A Rare Presentation of Low-grade Neuroendocrine Tumour

Full Article

R Koul, WK Dolata, A Dubey

Hong Kong J Radiol 2014;17:e9-14

DOI: 10.12809/hkjr1413191

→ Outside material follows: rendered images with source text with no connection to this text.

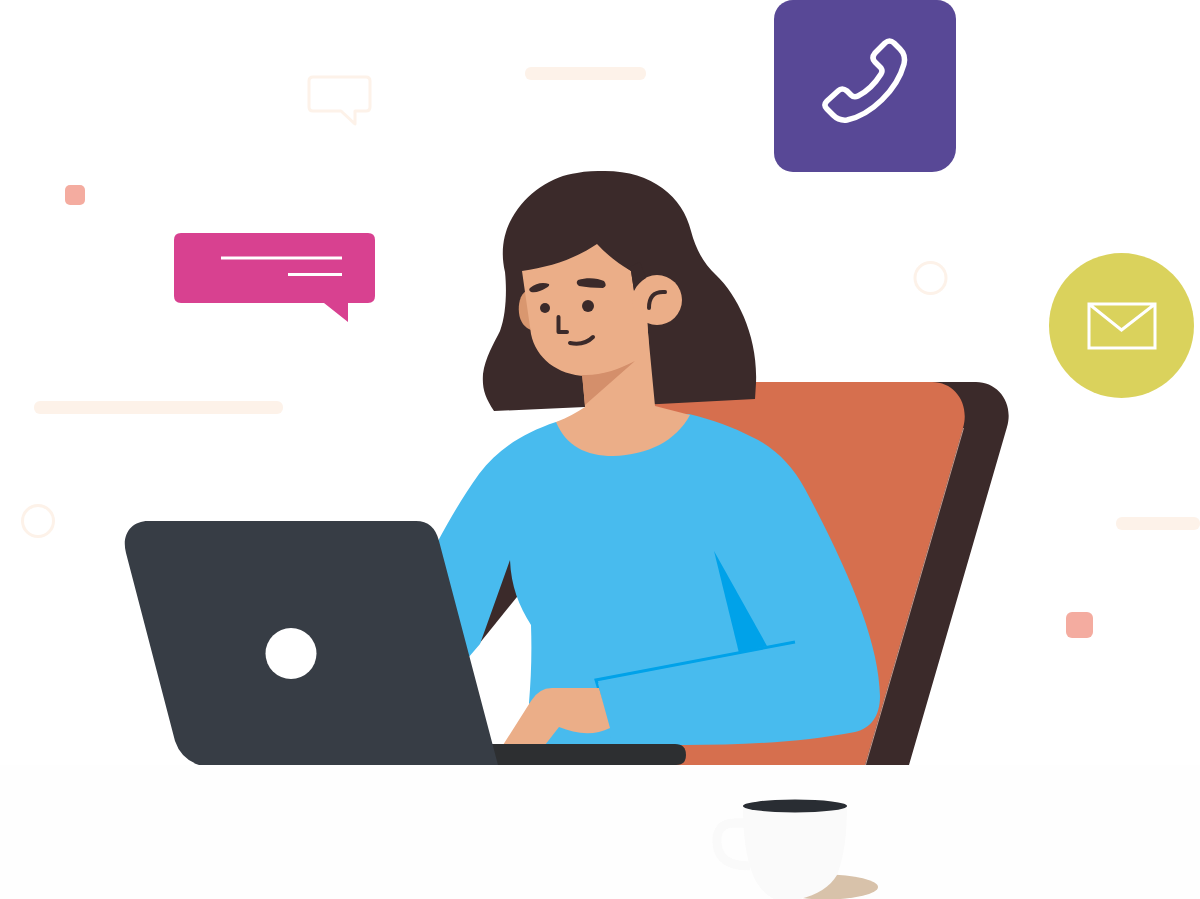
<!DOCTYPE html>
<html lang="en">
<head>
<meta charset="utf-8">
<title>Customer support at a desk</title>
<style>
:root {
  --paper: #ffffff;
  --desk: #fefefe;
  --hair: #3b2a2a;
  --skin: #ebae88;
  --skin-shade: #d48f6b;
  --sweater: #48bbee;
  --sweater-fold: #00a2e9;
  --chair: #d66f4e;
  --laptop: #373d45;
  --laptop-base: #2d2f31;
  --coffee: #292d33;
  --mug: #fafafa;
  --mug-shadow: #d8c2aa;
  --violet: #584896;
  --pink: #d84190;
  --lime: #dad25c;
  --blush: #f4aca0;
  --cream: #fdf2e9;
}
html, body { margin: 0; background: var(--paper); overflow: hidden; }
.scene { display: block; width: 1200px; height: 899px; }
.hair { fill: var(--hair); }
.skin { fill: var(--skin); }
.sweater { fill: var(--sweater); }
.fold { fill: var(--sweater-fold); }
.chair-seat { fill: var(--chair); }
.cream { fill: var(--cream); }
.cream-line { fill: none; stroke: var(--cream); stroke-width: 3; stroke-linejoin: round; }
.blush { fill: var(--blush); }
.icon-line { fill: none; stroke: #fff; stroke-width: 3; }
.handset { stroke-width: 5.5; stroke-linejoin: round; }
.far-ear { fill: #d9976f; }
.face-line { fill: none; stroke: var(--hair); stroke-width: 4; stroke-linecap: round; stroke-linejoin: round; }
.mug { fill: var(--mug); }
.mug-handle { fill: none; stroke: var(--mug); stroke-width: 9; }
</style>
</head>
<body>
<svg class="scene" viewBox="0 0 1200 899" role="img" aria-label="A woman in a blue sweater works on a laptop beside a coffee cup, with phone, chat and mail icons around her">

  <g id="background-accents">
    <rect class="cream" x="525" y="67" width="121" height="13" rx="6"/>
    <rect class="cream" x="34" y="401" width="249" height="13" rx="6"/>
    <rect class="cream" x="1116" y="517" width="84" height="13" rx="6"/>
    <path class="cream-line" d="M313 77H366Q370 77 370 81V107Q370 111 366 111H355V124L341 111H313Q309 111 309 107V81Q309 77 313 77Z"/>
    <circle class="cream-line" cx="930.5" cy="278" r="15.5"/>
    <circle class="cream-line" cx="38" cy="521" r="15.5"/>
    <rect class="blush" x="65" y="185" width="20" height="20" rx="5"/>
    <rect class="blush" x="1066" y="612" width="27" height="26" rx="6"/>
  </g>

  <g id="phone-tile">
    <path fill="var(--violet)" d="M793 0H937A19 19 0 0 1 956 19V148A24 24 0 0 1 932 172H793A19 19 0 0 1 774 153V19A19 19 0 0 1 793 0Z"/>
    <path class="icon-line handset" d="M885 43Q889.5 39 894 43L900 49Q906 55 904 64C897 90 871 115 847 120Q839 121 833 115L827 109Q823 105 827 101L838 91Q842 87 847 91L851 95Q854 98 858 96C868 91 876 82 881 74Q883 71 881 68L875 62Q871 58 875 53Z"/>
  </g>

  <g id="chat-bubble">
    <path fill="var(--pink)" d="M181 233H368Q375 233 375 240V296Q375 303 368 303H348V322L324 303H181Q174 303 174 296V240Q174 233 181 233Z"/>
    <path class="icon-line" d="M221 258H342M288 274.5H342"/>
  </g>

  <g id="mail-badge">
    <circle fill="var(--lime)" cx="1121.5" cy="325.5" r="72.5"/>
    <path class="icon-line" d="M1089 304H1155V348H1089ZM1089 304L1121.5 330L1155 304"/>
  </g>

  <g id="chair">
    <path class="hair" d="M930 382H976C998 382 1014 403 1007 427L909 765H860Z"/>
    <path class="chair-seat" d="M640 382H932C955 382 970 404 963 428L865 765H640Z"/>
    <path d="M963.5 428L865.5 765" fill="none" stroke="#e5b5a5" stroke-width="0.8"/>
    <path class="hair" d="M508 552L479 644L521 592Z"/>
  </g>

  <g id="woman">
    <path id="hair-back" class="hair" d="M494 411C485 397 482 389 483 374C485 358 494 343 500 331C506 315 507 291 505 272C500 251 504 232 512 218C526 193 552 176 577 173C586 171 596 171 605 171C652 171 683 197 691 231C696 250 704 264 716 275C738 296 758 337 756 383L755 399L640 405L585 407Z"/>
    <path id="sweater-body" class="sweater" d="M556 422C523 433 498 449 479 474C463 496 450 519 438 541L468 658L480 644L510 560C511 586 519 606 531 625C532 655 531 678 529 703L542 745H684C746 745 803 742 855 732C871 728 880 716 880 696C879 643 850 573 805 489C792 465 774 447 752 437C733 427 713 420 689 414Z"/>
    <path id="neck" class="skin" d="M582 372L585 407C577 412 567 418 556 422C566 446 586 456 613 456C648 455 676 441 690 415L655 406L647 322L600 340Z"/>
    <path id="far-ear" class="far-ear" d="M526 291C520 295 518 304 519 313C520 322 525 328 531 330Z"/>
    <path id="face" class="skin" d="M522 271C550 267 575 259 597 244C607 255 619 264 631 271L634 291L647 315L649 350C630 369 608 376 586 376C557 375 536 358 531 334Z"/>
    <path id="neck-shade" fill="var(--skin-shade)" d="M582 375C600 376 617 370 635 361L585 405Z"/>
    <circle id="near-ear" class="skin" cx="657" cy="300" r="25"/>
    <path class="hair" d="M627 268L631 271L634 291C637 285 641 281 646 278L640 262Z"/>
    <path class="face-line" d="M649 308C649 298 653 291 665 292"/>
    <path class="hair" d="M530 288C536 283 543 282 549 284Q550 286 546 288C541 291 536 293 531 292Q528 290 530 288ZM578 280C587 277 598 278 604 281Q608 286 603 288C594 288 586 287 579 286Q575 283 578 280Z"/>
    <circle class="hair" cx="545" cy="308" r="5"/>
    <circle class="hair" cx="588" cy="306" r="6"/>
    <path class="face-line" d="M558.5 317V332H567M570 343C580 345 587 343 593 337"/>
    <path class="fold" d="M714 551L767 646L739 653Z"/>
    <path id="cuff-line" d="M611 729L596 680L795 642" fill="none" stroke="var(--sweater-fold)" stroke-width="3"/>
    <path class="sweater" d="M598 683L640 674L640 740H611Z"/>
    <path id="hand" class="skin" d="M503 745L531 701Q539 688 552 688H599L610 728C594 736 576 734 559 727L545 745Z"/>
  </g>

  <g id="laptop">
    <path fill="var(--laptop-base)" d="M480 744H675Q686 744 686 755Q686 765 676 765H480Z"/>
    <path fill="var(--laptop)" d="M148 521H416Q434 521 439 541L498 765H199Q181 759 175 741L126 553C121 534 132 521 148 521Z"/>
    <circle fill="#fff" cx="291" cy="653.5" r="25.5"/>
  </g>

  <g id="desk">
    <rect fill="var(--desk)" x="0" y="765" width="1200" height="134"/>
  </g>

  <g id="coffee-cup">
    <ellipse fill="var(--mug-shadow)" cx="826" cy="887" rx="52" ry="12.5"/>
    <path class="mug-handle" d="M745 823H734C721 823 716 832 717 843C718 858 728 866 750 866"/>
    <path class="mug" d="M743 806H847C847 834 844 858 837 875C830 887 817 895 800 899H774C763 893 757 885 753 875C746 858 743 834 743 806Z"/>
    <ellipse fill="var(--coffee)" cx="795" cy="806" rx="52" ry="6.5"/>
  </g>
</svg>
</body>
</html>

Neuroendocrine tumours are believed to arise from various cells of the neuroendocrine system. Neuroendocrine cells are present not only in endocrine glands throughout the body that produce various hormones, but also diffusely in body tissues. The majority of neuroendocrine tumours are well differentiated as they usually retain the organ architecture typical of the neuroendocrine organ from where they originate, and they have low proliferative index. Clinical course is highly variable. Small tumours without poor prognostic features are cured by surgical resection. Even if the tumour is advanced and has metastasised where curative surgery is not feasible, surgery often has a role in neuroendocrine cancers for controlling symptoms and, possibly, improves survival. Patients who have metastasis at presentation may live long, thus improving quality of life is important in management. Unfortunately, response to conventional chemotherapy is very low. With the availability of newer agents, disease control rates may increase. Here we report a case with low-grade neuroendocrine tumour with widespread metastases at presentation. The patient was put on everolimus, an oral inhibitor of mammalian target of rapamycin, and has shown good clinical and radiological response.




R Koul、WK Dolata、A Dubey